[Data records]

*** Block opens ***

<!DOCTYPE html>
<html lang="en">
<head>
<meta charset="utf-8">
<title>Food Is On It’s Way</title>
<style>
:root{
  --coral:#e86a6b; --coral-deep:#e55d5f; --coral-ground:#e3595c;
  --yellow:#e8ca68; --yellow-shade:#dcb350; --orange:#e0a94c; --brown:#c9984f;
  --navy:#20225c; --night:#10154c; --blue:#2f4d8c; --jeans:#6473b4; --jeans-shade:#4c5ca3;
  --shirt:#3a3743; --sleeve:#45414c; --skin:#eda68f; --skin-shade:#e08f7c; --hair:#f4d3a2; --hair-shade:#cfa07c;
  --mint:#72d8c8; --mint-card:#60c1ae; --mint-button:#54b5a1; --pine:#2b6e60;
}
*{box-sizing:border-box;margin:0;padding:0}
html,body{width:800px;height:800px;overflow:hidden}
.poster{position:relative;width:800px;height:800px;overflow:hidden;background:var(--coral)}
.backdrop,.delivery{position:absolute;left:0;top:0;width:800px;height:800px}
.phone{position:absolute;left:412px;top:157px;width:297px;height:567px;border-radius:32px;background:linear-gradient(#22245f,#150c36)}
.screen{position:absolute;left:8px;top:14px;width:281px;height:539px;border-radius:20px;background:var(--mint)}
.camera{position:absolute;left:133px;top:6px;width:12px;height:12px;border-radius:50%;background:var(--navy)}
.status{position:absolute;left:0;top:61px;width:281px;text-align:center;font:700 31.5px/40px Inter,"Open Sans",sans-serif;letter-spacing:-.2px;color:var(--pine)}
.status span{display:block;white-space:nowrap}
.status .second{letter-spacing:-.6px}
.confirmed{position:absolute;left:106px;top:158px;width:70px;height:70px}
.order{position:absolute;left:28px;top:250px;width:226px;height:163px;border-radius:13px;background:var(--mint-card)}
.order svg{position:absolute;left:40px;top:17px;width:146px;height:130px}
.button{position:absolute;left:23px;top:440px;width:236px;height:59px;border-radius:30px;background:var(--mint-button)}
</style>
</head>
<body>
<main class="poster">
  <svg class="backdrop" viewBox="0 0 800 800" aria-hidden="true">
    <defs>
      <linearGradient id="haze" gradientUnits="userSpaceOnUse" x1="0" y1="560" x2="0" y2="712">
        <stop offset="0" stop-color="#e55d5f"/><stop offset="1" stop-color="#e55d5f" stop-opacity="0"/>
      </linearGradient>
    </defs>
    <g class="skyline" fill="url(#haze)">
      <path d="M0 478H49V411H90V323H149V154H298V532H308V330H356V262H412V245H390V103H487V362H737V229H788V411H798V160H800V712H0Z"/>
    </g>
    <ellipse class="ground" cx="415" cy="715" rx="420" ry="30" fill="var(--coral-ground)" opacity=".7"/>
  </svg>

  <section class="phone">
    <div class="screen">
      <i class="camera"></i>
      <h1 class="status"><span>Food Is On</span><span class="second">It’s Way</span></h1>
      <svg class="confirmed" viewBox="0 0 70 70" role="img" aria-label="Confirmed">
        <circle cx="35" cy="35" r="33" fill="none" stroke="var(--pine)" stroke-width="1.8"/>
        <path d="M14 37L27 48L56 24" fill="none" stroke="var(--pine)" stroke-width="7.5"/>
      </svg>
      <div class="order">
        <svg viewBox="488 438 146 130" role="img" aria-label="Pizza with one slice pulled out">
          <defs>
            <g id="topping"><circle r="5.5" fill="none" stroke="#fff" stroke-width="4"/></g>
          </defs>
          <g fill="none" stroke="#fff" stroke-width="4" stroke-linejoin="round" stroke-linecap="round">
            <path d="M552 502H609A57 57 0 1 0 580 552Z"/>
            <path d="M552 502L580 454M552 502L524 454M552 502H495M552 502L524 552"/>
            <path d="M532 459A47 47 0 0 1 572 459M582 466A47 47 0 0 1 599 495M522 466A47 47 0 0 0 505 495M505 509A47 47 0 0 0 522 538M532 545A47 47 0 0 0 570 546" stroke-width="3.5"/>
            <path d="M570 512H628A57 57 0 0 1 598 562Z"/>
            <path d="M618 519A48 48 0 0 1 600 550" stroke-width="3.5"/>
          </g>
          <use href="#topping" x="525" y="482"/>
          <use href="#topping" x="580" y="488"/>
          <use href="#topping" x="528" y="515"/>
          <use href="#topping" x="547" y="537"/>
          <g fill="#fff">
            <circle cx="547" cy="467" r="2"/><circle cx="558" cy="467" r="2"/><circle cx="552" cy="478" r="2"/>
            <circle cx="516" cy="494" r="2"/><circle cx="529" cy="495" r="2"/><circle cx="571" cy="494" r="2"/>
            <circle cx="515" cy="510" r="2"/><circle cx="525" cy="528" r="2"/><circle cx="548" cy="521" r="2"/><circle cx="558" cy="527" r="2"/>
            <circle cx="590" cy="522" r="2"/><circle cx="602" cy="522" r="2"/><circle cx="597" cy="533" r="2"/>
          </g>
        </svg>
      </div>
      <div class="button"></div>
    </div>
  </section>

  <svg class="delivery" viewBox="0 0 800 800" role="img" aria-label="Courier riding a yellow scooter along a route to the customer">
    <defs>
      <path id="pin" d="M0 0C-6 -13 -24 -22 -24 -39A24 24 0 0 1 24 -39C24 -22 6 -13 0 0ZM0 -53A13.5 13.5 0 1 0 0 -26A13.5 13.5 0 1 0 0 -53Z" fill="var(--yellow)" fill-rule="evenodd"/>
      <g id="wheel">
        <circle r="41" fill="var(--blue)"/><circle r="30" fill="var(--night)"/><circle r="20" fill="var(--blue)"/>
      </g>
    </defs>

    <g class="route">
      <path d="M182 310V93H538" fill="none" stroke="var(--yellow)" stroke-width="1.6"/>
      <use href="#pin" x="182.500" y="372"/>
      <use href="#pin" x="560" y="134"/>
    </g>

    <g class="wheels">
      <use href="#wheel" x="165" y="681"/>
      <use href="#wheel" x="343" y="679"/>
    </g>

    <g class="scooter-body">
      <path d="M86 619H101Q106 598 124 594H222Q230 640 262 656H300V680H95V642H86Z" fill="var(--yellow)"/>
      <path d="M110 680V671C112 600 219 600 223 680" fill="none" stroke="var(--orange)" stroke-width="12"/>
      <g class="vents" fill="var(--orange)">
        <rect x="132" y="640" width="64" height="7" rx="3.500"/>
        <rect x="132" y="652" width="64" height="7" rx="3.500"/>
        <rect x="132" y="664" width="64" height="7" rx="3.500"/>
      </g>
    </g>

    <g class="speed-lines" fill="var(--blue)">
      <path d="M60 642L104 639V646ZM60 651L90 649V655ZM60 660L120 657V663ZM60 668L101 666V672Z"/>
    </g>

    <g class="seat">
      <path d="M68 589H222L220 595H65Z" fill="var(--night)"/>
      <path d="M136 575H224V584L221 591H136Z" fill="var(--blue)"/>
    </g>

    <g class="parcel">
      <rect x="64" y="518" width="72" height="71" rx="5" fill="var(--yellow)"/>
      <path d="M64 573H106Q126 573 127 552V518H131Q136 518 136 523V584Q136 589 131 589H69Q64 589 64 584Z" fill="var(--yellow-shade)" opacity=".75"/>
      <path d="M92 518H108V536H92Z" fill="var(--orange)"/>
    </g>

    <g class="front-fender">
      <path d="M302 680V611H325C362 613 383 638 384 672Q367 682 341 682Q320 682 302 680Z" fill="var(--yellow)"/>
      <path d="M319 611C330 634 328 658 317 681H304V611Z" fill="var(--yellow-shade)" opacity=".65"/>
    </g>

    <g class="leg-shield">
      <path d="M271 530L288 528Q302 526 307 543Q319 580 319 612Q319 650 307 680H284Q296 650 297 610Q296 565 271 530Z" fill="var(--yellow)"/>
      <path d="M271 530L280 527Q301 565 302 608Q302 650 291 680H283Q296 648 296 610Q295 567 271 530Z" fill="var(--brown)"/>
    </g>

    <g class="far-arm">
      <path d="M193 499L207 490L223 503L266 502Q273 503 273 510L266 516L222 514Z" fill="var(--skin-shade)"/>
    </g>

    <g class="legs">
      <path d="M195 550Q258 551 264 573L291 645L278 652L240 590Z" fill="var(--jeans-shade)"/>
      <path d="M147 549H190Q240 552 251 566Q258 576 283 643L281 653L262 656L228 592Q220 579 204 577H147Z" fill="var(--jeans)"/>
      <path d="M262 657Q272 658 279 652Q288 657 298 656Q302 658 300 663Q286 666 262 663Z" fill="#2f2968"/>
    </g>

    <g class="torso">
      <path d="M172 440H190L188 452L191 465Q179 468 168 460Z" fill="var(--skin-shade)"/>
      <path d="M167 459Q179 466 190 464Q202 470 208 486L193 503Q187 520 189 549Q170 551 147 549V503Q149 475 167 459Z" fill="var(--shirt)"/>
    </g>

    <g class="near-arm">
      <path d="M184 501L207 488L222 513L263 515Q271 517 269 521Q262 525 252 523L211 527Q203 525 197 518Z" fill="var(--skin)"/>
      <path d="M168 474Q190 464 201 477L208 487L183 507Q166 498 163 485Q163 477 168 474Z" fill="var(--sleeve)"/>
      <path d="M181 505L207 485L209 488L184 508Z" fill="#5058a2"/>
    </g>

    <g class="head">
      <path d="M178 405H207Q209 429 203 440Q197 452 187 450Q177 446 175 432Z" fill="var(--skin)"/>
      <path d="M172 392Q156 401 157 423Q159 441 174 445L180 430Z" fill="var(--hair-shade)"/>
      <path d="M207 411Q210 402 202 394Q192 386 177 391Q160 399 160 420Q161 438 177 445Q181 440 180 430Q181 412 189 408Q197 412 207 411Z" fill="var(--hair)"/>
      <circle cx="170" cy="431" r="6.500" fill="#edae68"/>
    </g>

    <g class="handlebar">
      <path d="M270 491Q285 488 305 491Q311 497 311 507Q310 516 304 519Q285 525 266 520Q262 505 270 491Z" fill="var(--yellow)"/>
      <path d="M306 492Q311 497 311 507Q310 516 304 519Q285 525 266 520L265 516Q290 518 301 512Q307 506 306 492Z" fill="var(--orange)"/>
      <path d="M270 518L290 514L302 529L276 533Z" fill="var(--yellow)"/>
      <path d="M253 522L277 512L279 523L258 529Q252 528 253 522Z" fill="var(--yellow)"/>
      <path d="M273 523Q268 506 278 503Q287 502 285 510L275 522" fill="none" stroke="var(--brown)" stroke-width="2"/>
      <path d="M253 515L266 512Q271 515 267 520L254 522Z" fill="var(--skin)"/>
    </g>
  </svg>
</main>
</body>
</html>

*** Block closes ***

Prompt:
Keeping every character as it is, restate the lines above that run from the line with "--yellow:#e8ca68; --yellow-shade:#dcb350; --orange:#e0a94c;" through the line with "--shirt:#3a3743; --sleeve:#45414c; --skin:#eda68f;", both included, and nothing else.

Reply to the exercise:
  --yellow:#e8ca68; --yellow-shade:#dcb350; --orange:#e0a94c; --brown:#c9984f;
  --navy:#20225c; --night:#10154c; --blue:#2f4d8c; --jeans:#6473b4; --jeans-shade:#4c5ca3;
  --shirt:#3a3743; --sleeve:#45414c; --skin:#eda68f; --skin-shade:#e08f7c; --hair:#f4d3a2; --hair-shade:#cfa07c;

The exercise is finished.